* [Work to complete] Could you copy each line of the listing below that has the word "high"?

==== Given data

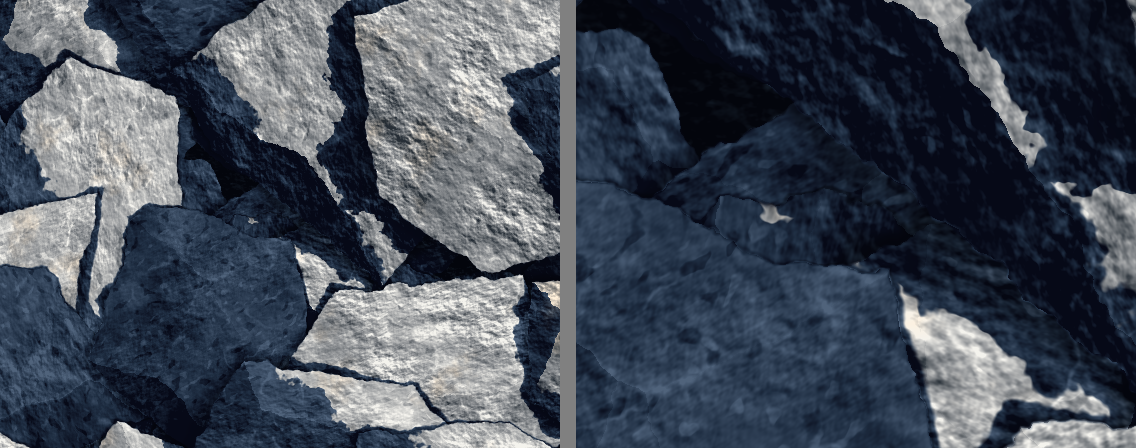
Left: the whole. Right: its middle third, enlarged.
Give the GLSL for this texture, as a Shadertoy shader.

```glsl
const vec3 BLACK_BLUE = vec3(0.04, 0.06, 0.12);
const vec3 NAVY = vec3(0.12, 0.18, 0.26);
const vec3 SLATE = vec3(0.24, 0.31, 0.40);
const vec3 GREY = vec3(0.39, 0.41, 0.43);
const vec3 SILVER = vec3(0.59, 0.60, 0.61);
const vec3 PALE = vec3(0.82, 0.82, 0.81);
const vec3 WARM_TINT = vec3(1.05, 0.99, 0.92);
const vec3 SUN = vec3(0.45, 0.60, 0.66);
const float BIG_SPACING = 0.40;
const float SMALL_SPACING = 0.20;
const float OUTLINE_ROUGHNESS = 0.030;
const float EDGE = 0.0018;
const float SUN_BIAS = 0.16;
const float SHADE_LIFT = 0.10;
const float RELIEF_STEP = 0.0045;
const float SEED = 23.0;
const float TAU = 6.28318;
const int SIDES = 6;

vec2 hash22(vec2 p) {
    vec3 a = fract(p.xyx * vec3(0.1031, 0.1030, 0.0973));
    a += dot(a, a.yzx + 33.33);
    return fract((a.xx + a.yz) * a.zy);
}

mat2 turn(float a) {
    float c = cos(a), s = sin(a);
    return mat2(c, -s, s, c);
}

float corner(vec2 cell, vec2 offset) {
    return dot(hash22(cell + 200.0) * 2.0 - 1.0, offset);
}

float gradientNoise(vec2 p) {
    vec2 i = floor(p), f = p - i;
    vec2 u = f * f * f * (f * (f * 6.0 - 15.0) + 10.0);
    vec2 e = vec2(1.0, 0.0);
    return mix(mix(corner(i, f), corner(i + e, f - e), u.x),
               mix(corner(i + e.yx, f - e.yx), corner(i + e.xx, f - e.xx), u.x), u.y);
}

float fbm(vec2 p, int octaves) {
    float sum = 0.0, amp = 1.0;
    for (int i = 0; i < octaves; i++) {
        sum += amp * gradientNoise(p);
        p = turn(0.6) * p * 2.0 + 9.7;
        amp *= 0.6;
    }
    return sum;
}

vec3 ramp(vec3 low, vec3 mid, vec3 high, float t) {
    return t < 0.5 ? mix(low, mid, 2.0 * t) : mix(mid, high, 2.0 * t - 1.0);
}

// Stone grain, stretched along the bedding of each rock
float grain(vec2 uv, mat2 bedding, vec2 offset) {
    return fbm(bedding * uv * vec2(8.0, 12.0) + offset, 6);
}

// Faceted rock; surface holds sunlight, tone and openness, and look its seed
void addRock(vec2 p, vec2 id, vec2 centre, float radius, vec2 wobble, float bias,
             float open, inout vec3 surface, inout vec2 look) {
    vec2 q = p - centre;
    if (length(q) > 2.4 * radius) return;
    vec2 a = hash22(id + 71.3), b = hash22(id + 137.9);
    mat2 spin = turn(a.x * TAU);
    q = spin * q;
    q.x *= 0.78;
    vec2 sunward = spin * SUN.xy;

    // The lowest of the sloping sides and the tilted top is the visible face
    vec2 tilt = (b - 0.5) * 0.8;
    float height = 0.48 * radius + dot(q, tilt), second = 9.0, d = -9.0;
    vec3 normal = vec3(-tilt, 1.0);
    for (int k = 0; k < SIDES; k++) {
        vec2 h = hash22(id * 3.0 + float(k) * 17.3);
        float angle = (float(k) + 0.7 * h.x) * TAU / float(SIDES);
        vec2 n = vec2(cos(angle), sin(angle));
        float side = dot(q, n) - radius * mix(0.70, 1.14, h.y);
        float slope = mix(0.5, 2.0, fract(h.x * 7.0 + h.y * 3.0));
        float rise = -side * slope;
        d = max(d, side);
        if (rise < height) {
            second = height;
            height = rise;
            normal = vec3(n * slope, 1.0);
        } else second = min(second, rise);
    }

    // Broken contact shadow on what lies behind, longer away from the sun
    float away = 1.0 - 1.15 * dot(q / (length(q) + 0.001), sunward);
    float reach = radius * mix(0.03, 0.34, b.y * b.y) * away * (1.0 + 1.2 * wobble.x);
    reach = max(reach, 0.003);
    surface.z *= mix(0.25, 1.0, smoothstep(0.0, reach, d));
    surface.x *= smoothstep(0.55 * reach, 0.55 * reach + 0.004, d);

    // Sunlit part, cut by a cast shadow line
    float facing = dot(normalize(normal), vec3(sunward, SUN.z));
    vec2 cutDirection = normalize(sunward + (b.yx - 0.5) * 1.2);
    float cut = dot(q, cutDirection) / radius + 0.25 * wobble.y + mix(-1.1, 1.1, a.y) + bias;
    float lit = smoothstep(-0.012, 0.012, cut) * smoothstep(0.10, 0.17, facing + 0.08 * wobble.x);
    float ridge = smoothstep(0.006, 0.0, second - height) * smoothstep(-0.1, 0.3, wobble.x);
    float tone = 0.6 * (facing - 0.58) + 0.3 * (b.x - 0.5) + 0.25 * ridge;

    float cover = smoothstep(EDGE, -EDGE, d);
    surface = mix(surface, vec3(lit, tone, open), cover);
    if (cover > 0.5) look = a;
}

void mainImage(out vec4 fragColor, in vec2 fragCoord) {
    vec2 uv = fragCoord / iResolution.y;
    float aspect = iResolution.x / iResolution.y;
    vec2 wobble = vec2(fbm(uv * 5.0, 6), fbm(uv * 5.0 + 31.0, 6));
    vec2 p = uv + OUTLINE_ROUGHNESS * wobble;

    // Small shaded stones first, then large rocks, from the back to the front
    vec3 surface = vec3(0.0);
    vec2 look = vec2(0.5);
    for (int layer = 0; layer < 2; layer++) {
        bool big = layer == 1;
        float spacing = big ? BIG_SPACING : SMALL_SPACING;
        int columns = int(aspect / spacing) + 1;
        for (int row = int(1.0 / spacing) + 1; row >= -1; row--)
        for (int col = -1; col <= columns; col++) {
            vec2 cell = vec2(col, row);
            vec2 id = cell + SEED + 50.0 * float(layer);
            vec2 jitter = hash22(id);
            vec2 centre = cell + 0.5 + 0.6 * (jitter - 0.5);
            centre.x += 0.5 * mod(cell.y + 2.0, 2.0) - 0.25;
            float radius = spacing * mix(0.46, 0.84, fract(jitter.x * 13.0 + jitter.y));
            addRock(p, id, centre * spacing, radius, wobble,
                    big ? SUN_BIAS : -0.5, big ? 1.0 : 0.75, surface, look);
        }
    }

    // Rough relief in craggy and smoother areas
    mat2 bedding = turn(look.x * TAU);
    vec2 offset = look * 40.0;
    float body = grain(uv, bedding, offset);
    float relief = body - grain(uv + RELIEF_STEP * normalize(SUN.xy), bedding, offset);
    vec2 s = bedding * uv + offset;
    float crag = mix(1.4, 3.0, look.y) * mix(0.6, 1.5, smoothstep(-0.3, 0.3, gradientNoise(s * 6.0)));

    // Broken pale veins, mineral flecks and dark pits
    vec2 bent = s + 0.03 * wobble;
    float vein = smoothstep(0.05, 0.0, abs(gradientNoise(bent * 13.0)));
    vein *= smoothstep(0.0, 0.25, gradientNoise(s * 19.0 + 5.0));
    float patches = smoothstep(0.1, 0.5, fbm(s * 9.0 + 13.0, 6));
    float flecks = smoothstep(0.2, 0.36, gradientNoise(bent * vec2(45.0, 80.0)));
    float pits = smoothstep(0.2, 0.36, gradientNoise(bent * vec2(38.0, 65.0) + 70.0));
    float tone = 0.45 + surface.y + 0.32 * body + crag * relief
               + 0.35 * vein + 0.3 * patches + 0.3 * flecks - 0.35 * pits;

    // Cool shade and neutral sunlight
    float shadeTone = tone + SHADE_LIFT - 0.7 * (1.0 - surface.z);
    vec3 shade = ramp(BLACK_BLUE, NAVY, SLATE, clamp(shadeTone, -0.1, 1.3));
    shade *= mix(0.5, 1.0, smoothstep(0.0, 0.4, surface.z));
    vec3 sunlit = ramp(GREY, SILVER, PALE, clamp(tone, -0.6, 1.3));
    sunlit *= mix(vec3(1.0), WARM_TINT, smoothstep(0.1, 0.6, wobble.x));
    fragColor = vec4(mix(shade, sunlit, surface.x), 1.0);
}
```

========

* [Result below]
vec3 ramp(vec3 low, vec3 mid, vec3 high, float t) {
    return t < 0.5 ? mix(low, mid, 2.0 * t) : mix(mid, high, 2.0 * t - 1.0);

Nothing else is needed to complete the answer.